In 2014 the Jersey City Board of Education completed a demographic study that forecast a 25% increase in the student age population in the next five years in downtown Jersey City. To help meet the potential demand for school services, the Jersey City Board of Education submitted a bid to the JCRA to use empty classrooms in the 9th & Marin building starting in the fall of 2014. The JCBOE would have used the space to create more PreK classrooms for downtown and an arts focused middle school open to all Jersey City residents. The JCBOE also agreed to share the building with any other tenants that may want to use the remaining space. In January 2015 the JCRA announced that 4 bids had been submitted and all of them were rejected. The building continues to sit unused at this time. The City's long term plans for the building have not been communicated.
A BRIEF HISTORY OF 180 9TH STREET
180 9th Street was the home to The Betz Brewery. The building was taken by the city and demolished. The golden door charter school was built under the Schundler Administration from a $32 million bond that included $9.5 million for an "educational-recreation center" on the site of the for Betz Brewery. The Golden Door Charter School occupied the building for 13 years until 2011. The monthly rent started out in the high $60,000's and was $77,000 per month when Golden Door had to move locations as they were unable to pay another rent increase which would raise the rent to $85,000 per month. As of 2014 the city has a debt of approximately $725,000 per year on the building.
LINKS & ARTICLES
The Betz Brewery Redevelopment Plan can be viewed here
Lembeck and Betz Eagle Brewing Company
Jersey City Then and Now - Lembeck & Betz Brewery - 9th Street at Marin Boulevard / Henderson
TRF The Reinvestment Fund Golden Door Charter School
Jersey City Redevelopment Agency - Betz Brewery
Charter School Downtown Can't Buy Community Center from City

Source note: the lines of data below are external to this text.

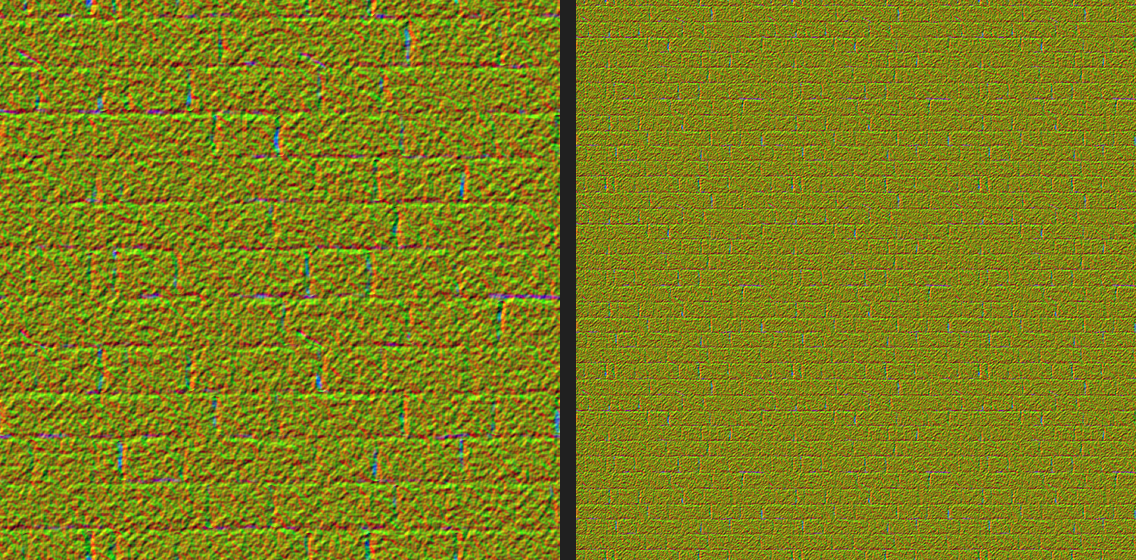
Left: one tile. Right: repeated 3 by 3.
Give the GLSL for this texture map, as a Shadertoy shader.

```glsl
// Slope map of a worn brick wall: twelve courses, with joints that repeat every six courses.
// A height field of grooves and wrapping gradient noise is differenced;
// red holds the sideways slope, green the vertical one, blue the deep shaded mortar.

float hash(vec2 cell) {
    return fract(sin(dot(cell, vec2(127.1, 311.7))) * 43758.5);
}

vec2 latticeGradient(vec2 cell, vec2 period) {
    float angle = 6.2832 * hash(mod(cell, period));
    return vec2(cos(angle), sin(angle));
}

// Gradient noise that wraps after a whole number of cells
float noise(vec2 p, vec2 period) {
    vec2 i = floor(p), f = fract(p);
    vec2 w = f * f * f * (f * (f * 6.0 - 15.0) + 10.0);
    vec2 r = vec2(1.0, 0.0);
    float a = dot(latticeGradient(i, period), f);
    float b = dot(latticeGradient(i + r.xy, period), f - r.xy);
    float c = dot(latticeGradient(i + r.yx, period), f - r.yx);
    float d = dot(latticeGradient(i + 1.0, period), f - 1.0);
    return mix(mix(a, b, w.x), mix(c, d, w.x), w.y);
}

float tiledNoise(vec2 uv, float cells) {
    return noise(uv * cells, vec2(cells));
}

float segmentDistance(vec2 p, vec2 a, vec2 b) {
    vec2 along = b - a;
    return length(p - a - along * clamp(dot(p - a, along) / dot(along, along), 0.0, 1.0));
}

float grooveProfile(float dist, float width) {
    return exp(-dist * dist / (width * width));
}

// Depth of the mortar: 0 on the brick faces, about 1 in an open joint
float groove(vec2 uv) {
    float wear = clamp(0.75 + 0.9 * tiledNoise(uv + 0.03, 9.0), 0.2, 1.2);
    vec2 p = uv + 0.0045 * vec2(tiledNoise(uv, 26.0), tiledNoise(uv + 0.37, 22.0));
    p += 0.003 * vec2(tiledNoise(uv + 0.61, 64.0), tiledNoise(uv + 0.17, 60.0));

    // Courses, counted downwards
    float y = (1.0 - p.y - 0.0326) * 12.0;
    y -= 0.05 * sin(6.2832 * y / 6.0);
    float course = mod(floor(y), 6.0);
    float bedDistance = abs(fract(y + 0.5) - 0.5) / 12.0;
    float depth = 0.65 * wear * grooveProfile(bedDistance, 0.0058);

    // Upright joints: two alternating bonds, drifting left from pair to pair
    float evenBond[7] = float[7](0.010, 0.176, 0.397, 0.510, 0.732, 0.896, 0.176);
    float oddBond[7] = float[7](0.069, 0.184, 0.229, 0.340, 0.574, 0.684, 0.840);
    bool isEven = mod(course, 2.0) < 0.5;
    for (int i = 0; i < 7; i++) {
        float joint = (isEven ? evenBond[i] : oddBond[i]) - 0.011 * floor(course / 2.0);
        float strength = 0.55 + 0.65 * hash(vec2(course, float(i)));
        if (isEven && (i == 1 || i == 6)) strength = 0.25;
        if (course == 4.0) strength *= 0.7;
        float dist = abs(fract(p.x - joint + 0.5) - 0.5);
        float ends = smoothstep(0.0, 0.009, bedDistance);
        depth = max(depth, strength * wear * ends * grooveProfile(dist, 0.0058));
    }

    // Slanting crack beside one joint, twice across and twice down
    vec2 tile = fract(p * 2.0);
    float crack = segmentDistance(tile, vec2(0.07, 0.81), vec2(0.17, 0.75));
    return max(depth, 0.7 * grooveProfile(crack, 0.009));
}

// Wrinkled faces: coarse swells, slanted ridges and fine grain
float surfaceHeight(vec2 uv) {
    vec2 slanted = vec2(uv.x + uv.y, uv.x - uv.y) * vec2(44.0, 72.0);
    float h = 0.06 * tiledNoise(uv, 34.0) / 34.0;
    h += 0.13 * noise(slanted, vec2(44.0, 72.0)) / 80.0;
    h += 0.15 * tiledNoise(uv + 0.21, 96.0) / 96.0;
    h += 0.16 * tiledNoise(uv + 0.43, 180.0) / 180.0;
    return h - 0.0026 * groove(uv);
}

void mainImage(out vec4 fragColor, in vec2 fragCoord) {
    vec2 uv = fragCoord / iResolution.xy;
    vec2 e = vec2(0.0011, 0.0);
    vec2 slope = vec2(surfaceHeight(uv + e.xy) - surfaceHeight(uv - e.xy),
                      surfaceHeight(uv - e.yx) - surfaceHeight(uv + e.yx)) / (2.0 * e.x);

    // Mortar shade sits on the upper left flank of each groove
    float shade = groove(uv + vec2(0.004, -0.004));
    float patches = smoothstep(-0.15, 0.4, tiledNoise(uv + 0.29, 40.0));
    float blue = 0.10 + 0.75 * smoothstep(0.25, 0.9, shade) * patches;
    blue += 0.15 * max(0.0, tiledNoise(uv + 0.53, 120.0)) - 0.02;

    fragColor = vec4(clamp(vec3(0.505 + slope.x, 0.51 + slope.y, blue), 0.0, 1.0), 1.0);
}
```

Jersey City's Golden Door Charter School to move for more space, cheaper rent
Mayor Fulop, Jersey City Board of Education bump heads over pre-K centers